§ **TASK TO COMPLETE**
Go through the data and count the lines holding the string "genes". Write only the number.

§ **EXTRACTED INFORMATION**
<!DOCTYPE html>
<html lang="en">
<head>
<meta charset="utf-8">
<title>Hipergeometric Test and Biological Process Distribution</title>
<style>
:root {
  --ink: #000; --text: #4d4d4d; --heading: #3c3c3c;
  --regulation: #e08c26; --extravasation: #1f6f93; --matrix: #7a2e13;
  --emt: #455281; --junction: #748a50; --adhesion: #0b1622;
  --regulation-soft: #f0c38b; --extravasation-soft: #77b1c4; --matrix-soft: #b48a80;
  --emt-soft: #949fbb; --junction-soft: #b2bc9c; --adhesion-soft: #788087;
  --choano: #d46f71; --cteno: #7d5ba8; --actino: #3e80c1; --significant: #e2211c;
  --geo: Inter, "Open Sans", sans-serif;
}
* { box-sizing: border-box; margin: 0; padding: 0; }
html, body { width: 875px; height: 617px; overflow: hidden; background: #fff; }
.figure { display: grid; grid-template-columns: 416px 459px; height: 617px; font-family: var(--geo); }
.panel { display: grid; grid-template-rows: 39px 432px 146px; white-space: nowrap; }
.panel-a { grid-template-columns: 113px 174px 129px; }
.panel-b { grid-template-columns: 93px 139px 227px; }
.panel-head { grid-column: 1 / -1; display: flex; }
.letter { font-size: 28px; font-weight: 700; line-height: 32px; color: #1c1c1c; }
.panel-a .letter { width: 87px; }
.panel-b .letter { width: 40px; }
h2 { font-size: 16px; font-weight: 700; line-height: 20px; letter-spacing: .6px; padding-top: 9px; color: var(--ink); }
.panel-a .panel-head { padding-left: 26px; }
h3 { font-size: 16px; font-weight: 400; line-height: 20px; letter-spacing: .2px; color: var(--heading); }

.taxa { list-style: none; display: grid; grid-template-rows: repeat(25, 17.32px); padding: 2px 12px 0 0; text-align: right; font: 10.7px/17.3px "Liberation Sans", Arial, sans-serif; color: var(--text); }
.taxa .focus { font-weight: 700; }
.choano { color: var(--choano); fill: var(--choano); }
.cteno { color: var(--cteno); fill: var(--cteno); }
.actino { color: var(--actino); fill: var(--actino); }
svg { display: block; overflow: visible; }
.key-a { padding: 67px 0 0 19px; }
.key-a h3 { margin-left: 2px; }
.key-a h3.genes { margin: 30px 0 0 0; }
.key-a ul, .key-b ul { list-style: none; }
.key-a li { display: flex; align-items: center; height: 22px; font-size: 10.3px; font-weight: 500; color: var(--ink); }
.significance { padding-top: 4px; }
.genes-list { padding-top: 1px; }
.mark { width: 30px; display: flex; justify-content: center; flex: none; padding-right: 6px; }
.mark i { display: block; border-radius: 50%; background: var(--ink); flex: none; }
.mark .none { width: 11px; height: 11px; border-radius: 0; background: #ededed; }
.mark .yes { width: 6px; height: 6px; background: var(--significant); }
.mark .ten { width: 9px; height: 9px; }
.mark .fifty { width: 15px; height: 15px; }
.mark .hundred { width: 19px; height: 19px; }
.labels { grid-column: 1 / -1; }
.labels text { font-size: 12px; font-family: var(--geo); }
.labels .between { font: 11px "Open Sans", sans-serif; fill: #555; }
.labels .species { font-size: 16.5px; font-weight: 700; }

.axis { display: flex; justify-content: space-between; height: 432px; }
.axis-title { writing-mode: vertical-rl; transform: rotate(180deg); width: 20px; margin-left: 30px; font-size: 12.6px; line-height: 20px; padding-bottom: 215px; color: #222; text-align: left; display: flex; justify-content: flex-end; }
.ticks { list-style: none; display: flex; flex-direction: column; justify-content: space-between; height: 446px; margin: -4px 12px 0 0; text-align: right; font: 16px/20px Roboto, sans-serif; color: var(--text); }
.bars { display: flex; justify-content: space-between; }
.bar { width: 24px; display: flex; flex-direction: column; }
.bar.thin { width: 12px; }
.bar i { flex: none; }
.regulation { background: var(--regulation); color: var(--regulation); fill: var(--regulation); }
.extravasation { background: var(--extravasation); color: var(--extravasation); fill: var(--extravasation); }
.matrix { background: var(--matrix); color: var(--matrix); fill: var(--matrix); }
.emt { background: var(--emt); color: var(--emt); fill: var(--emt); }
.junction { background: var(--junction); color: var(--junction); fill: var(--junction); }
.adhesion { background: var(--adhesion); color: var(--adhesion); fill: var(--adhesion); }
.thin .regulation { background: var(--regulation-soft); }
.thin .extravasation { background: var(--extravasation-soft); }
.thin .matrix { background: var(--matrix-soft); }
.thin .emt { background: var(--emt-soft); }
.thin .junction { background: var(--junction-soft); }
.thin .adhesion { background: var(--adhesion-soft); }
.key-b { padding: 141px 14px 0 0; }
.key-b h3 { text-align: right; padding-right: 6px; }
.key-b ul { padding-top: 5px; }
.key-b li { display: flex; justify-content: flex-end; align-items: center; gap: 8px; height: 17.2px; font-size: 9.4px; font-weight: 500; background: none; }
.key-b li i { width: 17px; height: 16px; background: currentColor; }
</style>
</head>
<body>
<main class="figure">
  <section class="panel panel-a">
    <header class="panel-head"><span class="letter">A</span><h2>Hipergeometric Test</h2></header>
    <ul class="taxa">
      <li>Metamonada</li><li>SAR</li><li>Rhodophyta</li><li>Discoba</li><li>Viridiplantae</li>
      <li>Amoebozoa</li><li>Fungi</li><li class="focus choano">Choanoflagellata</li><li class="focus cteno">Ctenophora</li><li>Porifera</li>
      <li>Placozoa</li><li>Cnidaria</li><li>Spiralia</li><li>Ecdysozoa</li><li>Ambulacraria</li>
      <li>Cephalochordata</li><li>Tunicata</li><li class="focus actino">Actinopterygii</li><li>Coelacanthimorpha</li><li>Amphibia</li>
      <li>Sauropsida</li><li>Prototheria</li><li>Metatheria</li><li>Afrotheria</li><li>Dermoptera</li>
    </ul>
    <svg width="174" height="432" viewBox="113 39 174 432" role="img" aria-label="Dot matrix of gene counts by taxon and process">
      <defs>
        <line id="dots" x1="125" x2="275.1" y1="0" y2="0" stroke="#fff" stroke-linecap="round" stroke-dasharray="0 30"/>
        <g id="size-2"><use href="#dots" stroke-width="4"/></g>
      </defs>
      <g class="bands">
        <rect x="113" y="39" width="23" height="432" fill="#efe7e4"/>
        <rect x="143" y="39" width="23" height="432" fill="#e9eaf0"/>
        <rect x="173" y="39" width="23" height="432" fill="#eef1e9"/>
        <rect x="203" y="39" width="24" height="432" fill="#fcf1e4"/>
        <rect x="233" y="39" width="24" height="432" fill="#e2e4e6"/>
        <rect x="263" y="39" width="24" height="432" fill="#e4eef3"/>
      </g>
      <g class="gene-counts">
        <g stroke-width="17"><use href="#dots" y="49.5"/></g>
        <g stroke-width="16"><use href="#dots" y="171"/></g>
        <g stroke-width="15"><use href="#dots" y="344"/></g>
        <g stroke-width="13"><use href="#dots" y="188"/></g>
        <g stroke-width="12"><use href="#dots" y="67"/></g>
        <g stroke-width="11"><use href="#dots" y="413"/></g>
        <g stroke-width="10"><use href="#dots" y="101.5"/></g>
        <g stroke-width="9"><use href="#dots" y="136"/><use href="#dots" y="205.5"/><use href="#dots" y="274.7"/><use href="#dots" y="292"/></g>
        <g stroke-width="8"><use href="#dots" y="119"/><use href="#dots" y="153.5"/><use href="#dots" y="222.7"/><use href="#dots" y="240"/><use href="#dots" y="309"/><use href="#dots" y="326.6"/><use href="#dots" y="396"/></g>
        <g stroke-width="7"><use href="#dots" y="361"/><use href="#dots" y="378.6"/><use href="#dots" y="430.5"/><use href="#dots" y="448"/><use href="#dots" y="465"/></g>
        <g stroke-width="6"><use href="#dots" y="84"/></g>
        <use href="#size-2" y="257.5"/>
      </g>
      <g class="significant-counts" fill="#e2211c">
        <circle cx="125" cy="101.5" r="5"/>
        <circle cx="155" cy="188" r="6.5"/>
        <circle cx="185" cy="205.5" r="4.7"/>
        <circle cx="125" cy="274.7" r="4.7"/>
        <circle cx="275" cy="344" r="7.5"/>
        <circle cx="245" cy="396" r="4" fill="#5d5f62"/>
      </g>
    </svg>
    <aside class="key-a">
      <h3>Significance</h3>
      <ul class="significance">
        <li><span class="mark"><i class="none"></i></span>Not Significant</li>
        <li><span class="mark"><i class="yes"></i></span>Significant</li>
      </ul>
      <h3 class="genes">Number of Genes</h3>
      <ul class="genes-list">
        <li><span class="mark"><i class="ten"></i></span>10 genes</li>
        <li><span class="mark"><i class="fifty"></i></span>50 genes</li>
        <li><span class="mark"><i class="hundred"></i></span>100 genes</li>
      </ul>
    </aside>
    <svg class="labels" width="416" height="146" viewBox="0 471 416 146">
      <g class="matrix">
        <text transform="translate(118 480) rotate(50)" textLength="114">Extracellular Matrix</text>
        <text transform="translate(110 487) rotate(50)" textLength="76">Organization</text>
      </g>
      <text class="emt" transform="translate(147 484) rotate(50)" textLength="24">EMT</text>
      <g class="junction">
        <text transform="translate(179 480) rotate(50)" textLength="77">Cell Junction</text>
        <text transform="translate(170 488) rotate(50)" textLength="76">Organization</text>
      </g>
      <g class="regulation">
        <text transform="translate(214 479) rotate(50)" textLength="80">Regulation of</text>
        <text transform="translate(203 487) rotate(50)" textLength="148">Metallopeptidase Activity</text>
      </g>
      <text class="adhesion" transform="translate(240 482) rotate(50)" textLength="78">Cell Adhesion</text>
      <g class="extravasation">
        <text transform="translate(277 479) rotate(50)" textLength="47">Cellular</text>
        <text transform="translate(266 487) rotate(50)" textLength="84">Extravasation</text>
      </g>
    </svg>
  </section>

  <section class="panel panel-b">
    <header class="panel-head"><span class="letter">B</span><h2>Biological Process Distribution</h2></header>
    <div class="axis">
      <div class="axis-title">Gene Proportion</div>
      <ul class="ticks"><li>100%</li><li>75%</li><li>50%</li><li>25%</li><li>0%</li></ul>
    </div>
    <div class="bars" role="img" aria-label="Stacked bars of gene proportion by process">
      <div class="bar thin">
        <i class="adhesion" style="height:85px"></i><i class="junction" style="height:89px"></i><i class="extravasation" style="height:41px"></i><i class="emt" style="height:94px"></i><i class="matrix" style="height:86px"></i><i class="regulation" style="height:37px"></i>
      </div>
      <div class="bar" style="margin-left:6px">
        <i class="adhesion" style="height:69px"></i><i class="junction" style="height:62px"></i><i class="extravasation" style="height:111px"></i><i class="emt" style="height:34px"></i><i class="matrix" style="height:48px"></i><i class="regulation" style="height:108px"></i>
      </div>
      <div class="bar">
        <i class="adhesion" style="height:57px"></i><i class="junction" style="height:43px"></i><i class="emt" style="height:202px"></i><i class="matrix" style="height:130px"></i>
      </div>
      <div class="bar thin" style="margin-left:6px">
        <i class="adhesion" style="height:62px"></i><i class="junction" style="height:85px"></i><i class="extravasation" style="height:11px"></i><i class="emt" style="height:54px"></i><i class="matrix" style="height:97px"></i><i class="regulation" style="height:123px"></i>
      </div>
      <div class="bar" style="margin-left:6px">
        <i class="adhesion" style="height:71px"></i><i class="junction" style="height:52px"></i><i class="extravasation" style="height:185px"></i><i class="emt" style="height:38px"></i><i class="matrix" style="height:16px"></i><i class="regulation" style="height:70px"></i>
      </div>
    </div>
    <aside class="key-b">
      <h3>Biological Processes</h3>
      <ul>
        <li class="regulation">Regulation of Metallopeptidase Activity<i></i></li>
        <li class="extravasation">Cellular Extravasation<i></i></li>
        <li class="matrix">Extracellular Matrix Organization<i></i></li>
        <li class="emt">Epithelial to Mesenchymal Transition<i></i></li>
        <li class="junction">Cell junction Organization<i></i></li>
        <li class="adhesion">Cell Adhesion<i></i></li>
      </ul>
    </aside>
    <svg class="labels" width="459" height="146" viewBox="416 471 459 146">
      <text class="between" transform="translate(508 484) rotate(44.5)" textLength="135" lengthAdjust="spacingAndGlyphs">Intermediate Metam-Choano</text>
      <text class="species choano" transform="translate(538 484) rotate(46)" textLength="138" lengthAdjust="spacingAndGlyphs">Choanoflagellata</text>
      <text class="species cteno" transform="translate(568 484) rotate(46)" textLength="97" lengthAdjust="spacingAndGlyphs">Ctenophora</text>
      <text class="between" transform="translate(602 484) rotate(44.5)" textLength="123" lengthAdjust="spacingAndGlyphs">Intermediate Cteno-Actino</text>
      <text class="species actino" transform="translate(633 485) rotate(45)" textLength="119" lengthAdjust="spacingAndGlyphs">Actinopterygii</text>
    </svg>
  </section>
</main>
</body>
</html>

==

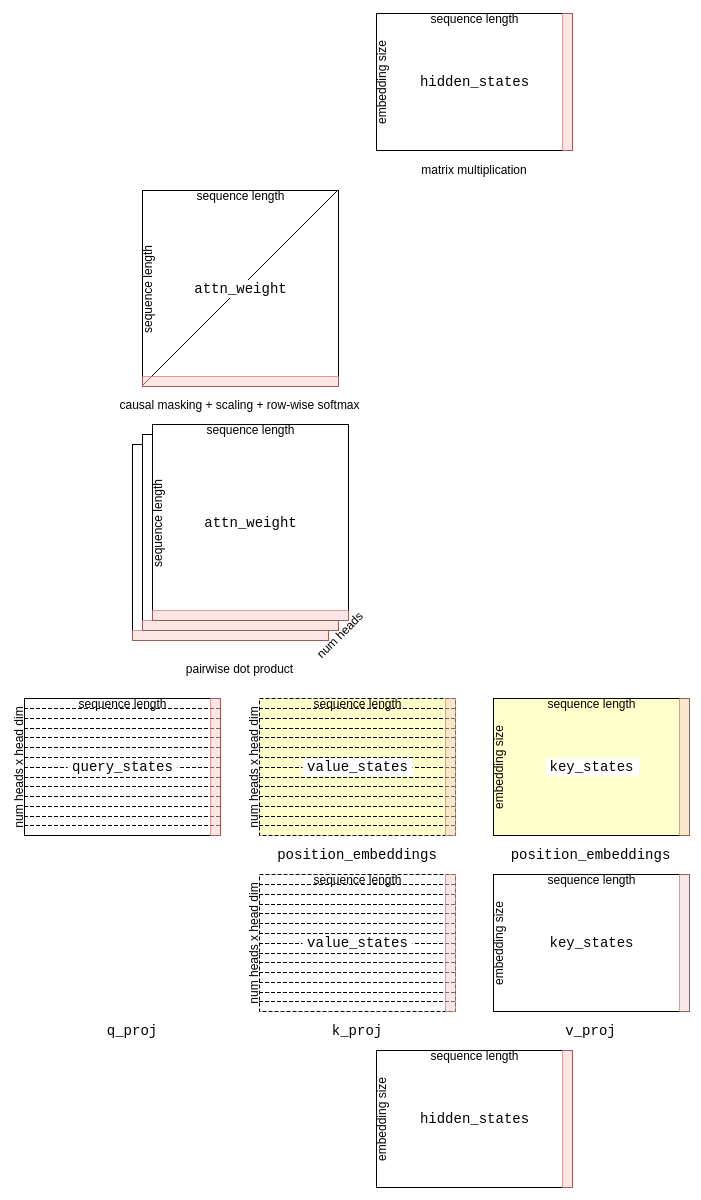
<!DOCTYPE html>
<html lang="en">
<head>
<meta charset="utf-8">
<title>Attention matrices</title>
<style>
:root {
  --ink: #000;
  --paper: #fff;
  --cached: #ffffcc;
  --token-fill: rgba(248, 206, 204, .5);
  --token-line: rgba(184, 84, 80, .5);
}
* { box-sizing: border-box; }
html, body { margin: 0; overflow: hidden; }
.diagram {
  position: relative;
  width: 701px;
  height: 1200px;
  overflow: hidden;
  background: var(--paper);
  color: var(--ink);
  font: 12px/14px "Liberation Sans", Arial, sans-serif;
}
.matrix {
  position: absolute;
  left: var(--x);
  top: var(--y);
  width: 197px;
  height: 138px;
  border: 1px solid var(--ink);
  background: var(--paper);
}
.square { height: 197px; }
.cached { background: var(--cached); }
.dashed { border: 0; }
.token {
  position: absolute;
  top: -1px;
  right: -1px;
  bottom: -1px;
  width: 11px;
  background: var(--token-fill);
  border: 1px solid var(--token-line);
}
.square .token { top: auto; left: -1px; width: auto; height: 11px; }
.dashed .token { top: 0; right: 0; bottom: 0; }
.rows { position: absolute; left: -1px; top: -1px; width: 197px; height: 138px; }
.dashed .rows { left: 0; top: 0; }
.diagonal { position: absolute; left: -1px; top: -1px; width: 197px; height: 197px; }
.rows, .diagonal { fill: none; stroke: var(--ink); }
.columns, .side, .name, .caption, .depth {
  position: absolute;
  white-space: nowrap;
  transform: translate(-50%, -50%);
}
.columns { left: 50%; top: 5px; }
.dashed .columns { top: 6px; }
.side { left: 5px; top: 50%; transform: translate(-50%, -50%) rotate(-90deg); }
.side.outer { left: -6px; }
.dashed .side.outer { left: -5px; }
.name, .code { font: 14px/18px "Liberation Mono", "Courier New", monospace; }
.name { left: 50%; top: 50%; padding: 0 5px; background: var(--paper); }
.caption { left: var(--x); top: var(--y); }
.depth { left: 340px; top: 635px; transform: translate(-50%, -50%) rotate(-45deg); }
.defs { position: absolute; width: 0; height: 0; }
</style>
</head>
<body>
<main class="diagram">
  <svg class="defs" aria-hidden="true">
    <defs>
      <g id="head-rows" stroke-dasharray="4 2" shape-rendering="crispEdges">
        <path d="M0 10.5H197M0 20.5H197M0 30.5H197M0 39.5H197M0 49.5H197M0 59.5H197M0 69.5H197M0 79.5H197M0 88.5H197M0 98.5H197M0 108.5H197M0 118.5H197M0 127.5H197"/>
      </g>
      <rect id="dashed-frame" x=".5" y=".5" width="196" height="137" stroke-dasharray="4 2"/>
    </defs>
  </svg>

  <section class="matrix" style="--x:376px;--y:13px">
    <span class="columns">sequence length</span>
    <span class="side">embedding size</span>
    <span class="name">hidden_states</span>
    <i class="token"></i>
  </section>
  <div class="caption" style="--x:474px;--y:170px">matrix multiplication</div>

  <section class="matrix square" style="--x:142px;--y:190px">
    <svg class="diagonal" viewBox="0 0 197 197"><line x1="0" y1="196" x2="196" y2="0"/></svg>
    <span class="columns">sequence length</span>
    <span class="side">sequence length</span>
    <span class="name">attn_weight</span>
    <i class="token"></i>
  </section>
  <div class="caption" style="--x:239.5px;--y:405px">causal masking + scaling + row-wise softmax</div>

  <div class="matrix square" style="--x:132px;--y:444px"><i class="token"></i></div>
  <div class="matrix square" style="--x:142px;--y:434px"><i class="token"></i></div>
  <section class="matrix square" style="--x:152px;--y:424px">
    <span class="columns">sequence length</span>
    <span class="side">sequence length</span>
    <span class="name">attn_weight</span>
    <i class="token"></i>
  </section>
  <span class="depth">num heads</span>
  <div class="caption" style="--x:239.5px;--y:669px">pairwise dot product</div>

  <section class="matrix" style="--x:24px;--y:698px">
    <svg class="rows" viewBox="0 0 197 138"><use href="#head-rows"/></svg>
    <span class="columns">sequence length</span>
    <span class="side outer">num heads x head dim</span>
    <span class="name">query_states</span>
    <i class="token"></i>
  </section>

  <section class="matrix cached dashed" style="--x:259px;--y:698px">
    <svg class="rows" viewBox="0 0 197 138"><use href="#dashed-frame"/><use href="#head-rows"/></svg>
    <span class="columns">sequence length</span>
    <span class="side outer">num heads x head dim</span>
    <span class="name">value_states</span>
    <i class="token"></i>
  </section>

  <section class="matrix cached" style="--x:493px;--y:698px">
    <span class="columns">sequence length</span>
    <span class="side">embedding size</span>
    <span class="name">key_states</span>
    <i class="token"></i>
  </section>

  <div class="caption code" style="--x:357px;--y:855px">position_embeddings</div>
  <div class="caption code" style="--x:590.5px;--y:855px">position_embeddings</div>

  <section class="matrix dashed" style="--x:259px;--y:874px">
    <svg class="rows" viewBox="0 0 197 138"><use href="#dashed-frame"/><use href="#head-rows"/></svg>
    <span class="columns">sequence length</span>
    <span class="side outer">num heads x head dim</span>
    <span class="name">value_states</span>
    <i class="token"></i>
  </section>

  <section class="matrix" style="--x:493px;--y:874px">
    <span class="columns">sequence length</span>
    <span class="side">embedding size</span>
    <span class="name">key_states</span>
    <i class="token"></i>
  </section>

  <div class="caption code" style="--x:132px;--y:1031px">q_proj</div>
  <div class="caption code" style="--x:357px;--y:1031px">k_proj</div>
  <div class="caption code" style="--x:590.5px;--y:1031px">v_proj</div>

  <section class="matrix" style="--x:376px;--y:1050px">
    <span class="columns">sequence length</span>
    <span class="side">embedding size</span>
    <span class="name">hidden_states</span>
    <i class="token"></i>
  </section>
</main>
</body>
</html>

§ **RESPONSE**
7